– Yes, there will be a significant drop in sales. People don’t just buy clothes from us online, but when they come to the store to buy a deck, we may have tried to sell them something else as well. Now this extra sale is gone, Aarni says.

Aarni suspects he will have to lay off two employees in the store.

– Three more weeks could employ them, but I have a hunch that this will unfortunately not stay here, he estimates.

He does not believe he will receive any state subsidies. The company that made the loss has never received financing from Business Finland, for example.

People’s encounters are also related to the work of real estate agents, even though about a third of home sales are already done electronically. However, this only means the actual transaction, which can be done online, for example with bank IDs.

But while homes are featured online with 3D model birds and videos, they have not replaced traditional home screens.
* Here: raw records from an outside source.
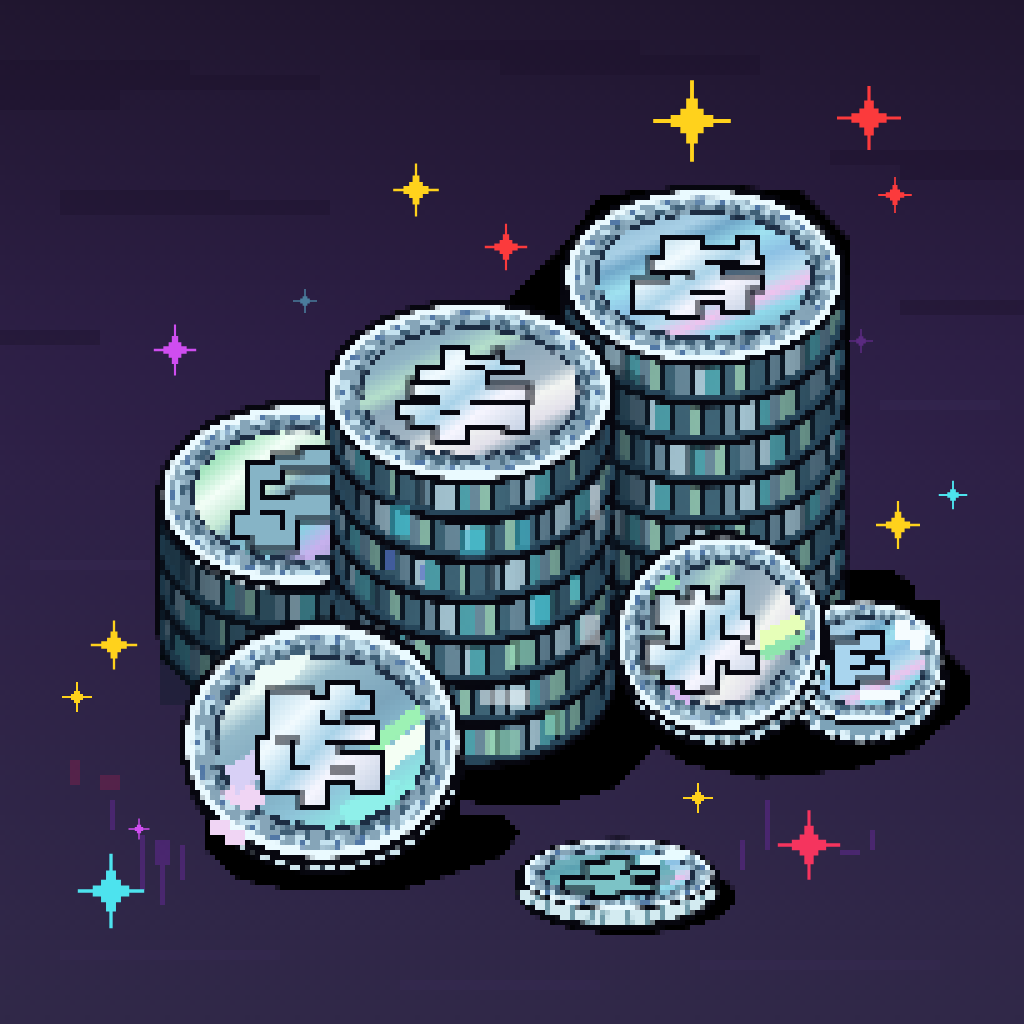
<!DOCTYPE html>
<html lang="en">
<head>
<meta charset="utf-8">
<title>Pixel coins</title>
<style>
:root{
  --night-top:#20162f; --night-mid:#2d1f46; --night-low:#302848;
  --ink:#07070f; --steel:#86a5b8; --steel-dark:#3f5f76; --ice:#eafaff;
  --gold:#ffd21c; --red:#fb3a3c; --rose:#f5345e; --cyan:#4de3ee; --violet:#cf4df0;
}
html,body{margin:0;width:1024px;height:1024px;overflow:hidden;background:var(--night-mid)}
svg{display:block}
.outline{stroke:var(--ink);stroke-width:7}
.line{fill:none;stroke:var(--ink);stroke-width:5}
.emblem{stroke:var(--ink);stroke-width:5}
.rim{fill:var(--steel)}
.rim-light{fill:none;stroke:var(--ice);stroke-width:7}
.speck-dark{fill:none;stroke:var(--steel-dark);stroke-width:6;stroke-dasharray:7 9 14 6 5 17 9 12}
.speck-light{fill:none;stroke:#c4e2ef;stroke-width:7;stroke-dasharray:16 11 6 19 24 8}
.speck-blue{fill:none;stroke:#5278a6;stroke-width:5;stroke-dasharray:5 23 9 15 6 31}
.ring{fill:none;stroke:#1c2c42;stroke-width:5;stroke-dasharray:34 5 18 9}
.shadow{fill:#000}
.gold{fill:var(--gold)}.red{fill:var(--red)}.rose{fill:var(--rose)}.cyan{fill:var(--cyan)}.violet{fill:var(--violet)}
</style>
</head>
<body>
<svg width="1024" height="1024" viewBox="0 0 1024 1024" role="img" aria-label="Pixel art stacks of shiny silver coins with coloured sparkles on a dark purple background">
<defs>
  <linearGradient id="night" x2="0" y2="1">
    <stop stop-color="var(--night-top)"/><stop offset=".35" stop-color="var(--night-mid)"/><stop offset="1" stop-color="var(--night-low)"/>
  </linearGradient>
  <filter id="pixel-grid" filterUnits="userSpaceOnUse" x="0" y="0" width="1025" height="1025" color-interpolation-filters="sRGB">
    <feFlood x="2" y="2" width="1" height="1" flood-color="#000" result="dot"/>
    <feComposite in="dot" in2="dot" operator="over" x="0" y="0" width="5" height="5" result="cell"/>
    <feTile in="cell" result="grid"/>
    <feComposite in="SourceGraphic" in2="grid" operator="in"/>
    <feMorphology operator="dilate" radius="2"/>
  </filter>

  <linearGradient id="sheen-grey" x1=".1" y1="0" x2=".9" y2="1">
    <stop stop-color="#7f9fb2"/><stop offset=".2" stop-color="#8fb3c4"/><stop offset=".32" stop-color="#b5e0cb"/><stop offset=".4" stop-color="#8ba6b8"/>
    <stop offset=".58" stop-color="#a3b6c4"/><stop offset=".66" stop-color="#f3f5f2"/><stop offset=".78" stop-color="#e2e0ea"/><stop offset=".84" stop-color="#8fa6b6"/><stop offset="1" stop-color="#7b98ad"/>
  </linearGradient>
  <linearGradient id="sheen-blue" x1=".1" y1="0" x2=".8" y2="1">
    <stop stop-color="#86b4cf"/><stop offset=".22" stop-color="#a9d0e6"/><stop offset=".3" stop-color="#6fa6c8"/><stop offset=".42" stop-color="#9fe2f0"/>
    <stop offset=".55" stop-color="#8cc0e4"/><stop offset=".68" stop-color="#b9ddee"/><stop offset=".76" stop-color="#f0c2ee"/><stop offset=".84" stop-color="#8fd9ea"/><stop offset="1" stop-color="#78a8c4"/>
  </linearGradient>
  <linearGradient id="sheen-mint" x1="0" y1=".1" x2="1" y2=".9">
    <stop stop-color="#82adc4"/><stop offset=".14" stop-color="#a5e6bf"/><stop offset=".26" stop-color="#f4fff8"/><stop offset=".38" stop-color="#c3e9d4"/>
    <stop offset=".45" stop-color="#7fa9bf"/><stop offset=".62" stop-color="#82d3e0"/><stop offset=".74" stop-color="#c8b0ee"/><stop offset="1" stop-color="#6b8ea6"/>
  </linearGradient>
  <linearGradient id="sheen-pale" x1=".1" y1="0" x2=".9" y2="1">
    <stop stop-color="#84adc2"/><stop offset=".17" stop-color="#e8f7f3"/><stop offset=".27" stop-color="#93b9c9"/><stop offset=".5" stop-color="#7ba4bb"/>
    <stop offset=".7" stop-color="#8fc6da"/><stop offset=".86" stop-color="#8cf0e6"/><stop offset="1" stop-color="#7b9db4"/>
  </linearGradient>
  <linearGradient id="chrome" x1="0" y1="0" x2="1" y2="1">
    <stop stop-color="#a6cfe4"/><stop offset=".3" stop-color="#f2fbff"/><stop offset=".5" stop-color="#a8d2e8"/><stop offset=".65" stop-color="#f7f6ff"/><stop offset="1" stop-color="#b4c5da"/>
  </linearGradient>
  <linearGradient id="stack-shade">
    <stop stop-color="#102232" stop-opacity=".6"/><stop offset=".3" stop-color="#102232" stop-opacity=".1"/><stop offset=".6" stop-color="#102232" stop-opacity="0"/><stop offset="1" stop-color="#102232" stop-opacity=".5"/>
  </linearGradient>

  <pattern id="slats" patternUnits="userSpaceOnUse" width="180" height="600" y="-300">
    <rect width="180" height="600" fill="#6a8b9c"/>
    <path fill="#3f6577" d="M0 0H18V600H0ZM92 0H106V600H92ZM150 0H166V600H150Z"/>
    <path fill="#a9c9d6" d="M32 0H54V600H32ZM122 0H132V600H122Z"/>
    <path fill="#4fa3ad" d="M54 0H68V600H54ZM132 0H150V600H132Z"/>
    <path fill="#8cbfab" d="M78 0H92V600H78ZM166 0H180V600H166Z"/>
    <path stroke="#0b1520" stroke-width="5" d="M18 0V600M32 0V600M54 0V600M92 0V600M122 0V600M150 0V600M177 0V600"/>
  </pattern>
  <pattern id="slats-b" href="#slats" patternTransform="translate(47 0)"/>
  <pattern id="slats-c" href="#slats" patternTransform="translate(112 0)"/>

  <g id="coin-edge">
    <path id="edge-body" class="outline" d="M-140 0V40A140 88 0 0 0 140 40V0A140 88 0 0 1-140 0Z"/>
    <path fill="url(#stack-shade)" d="M-140 0V40A140 88 0 0 0 140 40V0A140 88 0 0 1-140 0Z"/>
    <path fill="none" stroke="#d7eef5" stroke-width="6" stroke-dasharray="52 6 90 14 120 8" d="M-136 10A137 86 0 0 0 136 10"/>
    <path fill="none" stroke="#27465a" stroke-width="6" d="M-138 34A138 88 0 0 0 138 34"/>
  </g>
  <g id="coin-face">
    <ellipse class="rim outline" rx="140" ry="88"/>
    <ellipse class="rim-light" rx="134" ry="82"/>
    <ellipse class="speck-light" rx="123" ry="74"/>
    <ellipse class="speck-dark" rx="116" ry="69"/>
    <ellipse class="speck-blue" rx="126" ry="76"/>
    <ellipse rx="109" ry="64"/>
    <ellipse class="ring" rx="108" ry="63"/>
  </g>
  <path id="sparkle" d="M-2-40H2V-22H6V-12H12V-6H22V-2H40V2H22V6H12V12H6V22H2V40H-2V22H-6V12H-12V6H-22V2H-40V-2H-22V-6H-12V-12H-6V-22H-2Z"/>
  <path id="glint" d="M-1-15H1V-6H3V-3H6V-1H15V1H6V3H3V6H1V15H-1V6H-3V3H-6V1H-15V-1H-6V-3H-3V-6H-1Z"/>
</defs>

<g id="artwork" filter="url(#pixel-grid)">
  <rect id="backdrop" width="1025" height="1025" fill="url(#night)"/>
  <g id="backdrop-texture" opacity=".35">
    <path fill="#1a1128" d="M0 60H190V75H320V90H120V110H0ZM420 40H640V55H760V75H500V60H420ZM830 150H1025V180H900V165H830ZM60 190H230V200H330V215H60ZM0 330H100V345H0ZM900 300H1025V315H900Z"/>
    <path fill="#3a2c58" d="M30 560H150V570H30ZM880 400H1000V410H880ZM60 950H280V960H60ZM700 960H940V970H700ZM400 980H600V990H400Z"/>
    <path fill="#7a29b8" d="M140 835H145V890H140ZM155 840H170V865H155ZM160 865H165V905H160ZM180 845H185V880H180ZM110 800H115V830H110ZM840 850H860V855H840ZM765 800H770V850H765ZM870 830H875V850H870ZM740 840H745V870H740Z"/>
    <path fill="#9a2050" d="M70 760H80V785H70ZM100 775H120V790H100Z"/>
  </g>

  <g id="shadows" class="shadow">
    <path d="M835 570H890L915 585V600H940L945 650 970 675V705L945 725 915 750 850 770 760 778 690 765 655 745 640 765 610 790 550 805H490L460 800V815H500L520 830 505 855 450 875 400 890 300 892 240 880 205 850V700L160 660V560L300 500 560 250 600 195 700 185 800 190 850 240V410L840 480Z"/>
    <ellipse cx="628" cy="897" rx="108" ry="37"/>
  </g>

  <g id="right-stack" transform="translate(704 276)">
    <use href="#coin-edge" y="280" fill="url(#slats-b)"/>
    <use href="#coin-edge" y="240" fill="url(#slats)"/>
    <use href="#coin-edge" y="200" fill="url(#slats-c)"/>
    <use href="#coin-edge" y="160" fill="url(#slats-b)"/>
    <use href="#coin-edge" y="120" fill="url(#slats)"/>
    <use href="#coin-edge" y="80" fill="url(#slats-c)"/>
    <use href="#coin-edge" y="40" fill="url(#slats)"/>
    <use href="#coin-edge" fill="url(#slats-b)"/>
    <path fill="#0a1a26" opacity=".4" d="M-140 20A140 88 0 0 0-60 100V400H-140Z"/>
    <use href="#coin-face" fill="url(#sheen-blue)"/>
  </g>
  <path class="emblem" fill="url(#chrome)" d="M664 238H704V247H736V238H757V256H762V266H722V275H762V290H750V312H722V304H700V318H668V312H634V292H632V280H668V272H650V258H664Z"/>
  <path class="line" d="M650 272H690V282M706 262H738M690 292H724"/>

  <g id="left-stack" transform="translate(300 495)">
    <use href="#coin-edge" y="92" fill="url(#slats)"/>
    <use href="#coin-edge" y="48" fill="url(#slats-c)"/>
    <use href="#coin-edge" y="8" fill="url(#slats-b)"/>
    <path fill="#0a1a26" opacity=".35" d="M-140 20A140 88 0 0 0 30 95V210H-140Z"/>
    <use href="#coin-face" transform="scale(1 1.04)" fill="url(#sheen-mint)"/>
  </g>
  <path class="emblem" fill="#86b4c6" d="M246 462H272V455H300V448H340V470H284V484H262V498H290V490H340V520H298V550H250V538H233V512H246Z"/>
  <path class="line" d="M262 514H282V530"/>

  <g id="middle-stack" transform="translate(470 392)">
    <use href="#coin-edge" x="4" y="246" fill="url(#slats-c)"/>
    <use href="#coin-edge" x="4" y="205" fill="url(#slats)"/>
    <use href="#coin-edge" x="2" y="164" fill="url(#slats-b)"/>
    <use href="#coin-edge" x="3" y="123" fill="url(#slats-c)"/>
    <use href="#coin-edge" x="2" y="82" fill="url(#slats)"/>
    <use href="#coin-edge" x="3" y="41" fill="url(#slats-b)"/>
    <use href="#coin-edge" fill="url(#slats-c)"/>
    <g id="stack-glow" opacity=".55">
      <path fill="#43c8dc" d="M-82 112H-60V142H-82ZM-10 136H14V165H-10ZM44 128H62V157H44ZM60 202H82V232H60ZM98 182H112V210H98Z"/>
      <path fill="#9ce3bd" d="M40 248H64V275H40ZM20 337H52V361H20ZM74 318H96V344H74Z"/>
      <path fill="#f3fbff" d="M120 95H130V130H120ZM112 225H128V255H112ZM10 298H60V312H10Z"/>
      <path fill="#4c62c8" d="M-86 160H-76V178H-86ZM-52 171H-44V188H-52Z"/>
    </g>
    <use href="#coin-face" transform="scale(1.02)" fill="url(#sheen-grey)"/>
  </g>
  <path class="emblem" fill="url(#chrome)" d="M441 347H466V356H495V350H502V362H524V374H488V385H530V402H528V432H505V426H466V442H435V428H410V418H398V403H438V396H410V380H418V366H441Z"/>
  <path class="line" d="M412 382H450M470 402H524M440 412H462M466 368H486"/>

  <g id="back-right-coin">
    <ellipse class="outline" cx="863" cy="680" rx="82" ry="62" fill="#7da3b8"/>
    <ellipse cx="863" cy="678" rx="76" ry="60" fill="none" stroke="#dff3fb" stroke-width="9" stroke-dasharray="9 6"/>
    <use href="#coin-face" transform="translate(864 662) scale(.57 .7)" fill="url(#sheen-blue)"/>
    <path class="emblem" fill="#a9d5ee" d="M830 640H858V634H882V652H872V664H886V680H858V686H832Z"/>
    <path class="line" d="M850 654H866V668H850"/>
    <path fill="#f5fcff" d="M895 622H910V632H925V650H910V640H895ZM860 692H900V702H860Z"/>
  </g>

  <g id="right-coin">
    <ellipse class="outline" cx="722" cy="645" rx="104" ry="100" fill="#5f8498"/>
    <ellipse cx="722" cy="643" rx="100" ry="97" fill="none" stroke="#c7e0ea" stroke-width="9" stroke-dasharray="10 6"/>
    <use href="#coin-face" transform="translate(720 634) rotate(-20) scale(.74 1.12)" fill="url(#sheen-grey)"/>
    <path fill="#e6ffb8" d="M760 632L800 612 806 628 762 650Z"/>
    <path fill="#8ee6ad" d="M760 650L806 629 804 642 764 662ZM650 590L670 575 682 582 655 608Z"/>
    <path fill="#d9b8f2" d="M668 685L684 690 692 705 674 698Z"/>
    <path class="emblem" fill="url(#chrome)" d="M655 592H678V600H690V588H708V600H722V588H742V618H752V640H742V652H758V672H728V664H718V690H702V694H684V682H662V670H645V640H666V628H655Z"/>
    <path class="line" d="M682 612V650M702 608V640M722 614V636H740M702 656V676M664 648H680"/>
  </g>

  <g id="front-left-coin">
    <ellipse class="outline" cx="324" cy="750" rx="139" ry="121" fill="#5f8498"/>
    <ellipse cx="324" cy="749" rx="135" ry="118" fill="none" stroke="#cfe6ee" stroke-width="9" stroke-dasharray="11 6"/>
    <use href="#coin-face" transform="translate(322 742) scale(.99 1.36)" fill="url(#sheen-pale)"/>
    <path fill="#f4fff4" d="M374 756L424 722 426 742 382 778Z"/>
    <path fill="#9df2b4" d="M366 742L418 704 424 718 374 756Z"/>
    <path fill="#8ff0ea" d="M340 806L402 776 384 808 346 826Z"/>
    <path fill="#f0d5f4" d="M219 795L246 775 268 800 246 812ZM210 820H230V832H245V845H225V835H210Z"/>
    <path fill="#d8d0f6" d="M225 768L256 750 262 776 236 794Z"/>
    <path fill="#eefcf8" d="M258 668L308 652 300 676 250 698Z"/>
    <path class="emblem" fill="url(#chrome)" d="M268 690H312V698H328V684H356V694H372V712H345V724H376V744H340V754H382V794H352V782H326V808H300V794H262V772H258V738H268Z"/>
    <path class="line" d="M274 740H300M294 740V766H310M322 708V722H342M326 744H346M330 770H356"/>
  </g>

  <g id="fallen-coin">
    <path class="outline" fill="#6f9aa8" d="M520 872V892A98 36 0 0 0 716 892V872Z"/>
    <path fill="none" stroke="#d3ebf1" stroke-width="15" stroke-dasharray="14 5 9 5 20 5" d="M524 888A95 34 0 0 0 712 888"/>
    <use href="#coin-face" transform="translate(618 874) scale(.69 .4)" fill="url(#sheen-blue)"/>
    <ellipse cx="610" cy="874" rx="64" ry="22" fill="#4f9fa5" opacity=".65"/>
    <path fill="#e8fbff" d="M640 856H665V850H685V860H660V868H640Z"/>
    <path class="emblem" fill="#7cc3c6" d="M585 864H605V858H630V866H658V876H635V882H655V892H620V898H594V890H562V878H585Z"/>
    <path class="line" d="M590 877H614M618 872H632"/>
  </g>
</g>

<g id="sparkles">
  <use href="#sparkle" class="gold" transform="translate(692 121) scale(.97 1.02)"/>
  <use href="#sparkle" class="red" transform="translate(869 118) scale(.8)"/>
  <use href="#sparkle" class="gold" transform="translate(416 190) scale(.57 .66)"/>
  <use href="#sparkle" class="red" transform="translate(506 247) scale(.53 .58)"/>
  <use href="#sparkle" class="red" transform="translate(895 195) scale(.42 .45)"/>
  <use href="#sparkle" class="violet" transform="translate(175 350) scale(.53 .64)"/>
  <use href="#sparkle" class="gold" transform="translate(898 525) scale(.55 .6)"/>
  <use href="#sparkle" class="gold" transform="translate(114 645) scale(.58 .61)"/>
  <use href="#sparkle" class="cyan" transform="translate(111 891) scale(.83 .93)"/>
  <use href="#sparkle" class="rose" transform="translate(809 845) scale(.78 .87)"/>
  <use href="#glint" class="gold" transform="translate(77 697)"/>
  <use href="#glint" class="gold" transform="translate(698 798)"/>
  <use href="#glint" class="cyan" transform="translate(953 495) scale(.95)"/>
  <use href="#glint" fill="#4a7c9c" transform="translate(305 301) scale(.8)"/>
  <use href="#glint" class="violet" transform="translate(139 829) scale(.7)"/>
  <use href="#glint" fill="#5a2a80" transform="translate(861 341) scale(.8)"/>
</g>
</svg>
</body>
</html>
However, real estate agents expect personal home displays to continue even if movement restrictions come into force.

– Universal displays are now completely banned from us, even though customers sometimes want them. There are only two people present on the screens. A mask requirement has also been imposed, says the CEO of Kiinteistömaailma Risto Kivelä.

The same type of action has been taken at the Apartment Center. Among other things, the rapporteurs have been instructed to disinfect the surfaces of the apartment, for example the door handles to which visitors touch.

– The restriction on movement may have some effect on the volumes of transactions in the Helsinki Metropolitan Area and the Turku region, estimates the Business Director Marina Salenius From the apartment center.

– However, I don’t expect any big V-curve, but mostly a small pit.

Source site

- Advertisement -
- Advertisement -


Please enter your comment!
Please enter your name here

- Advertisment -

Most Popular

Recent Comments

- Advertisement -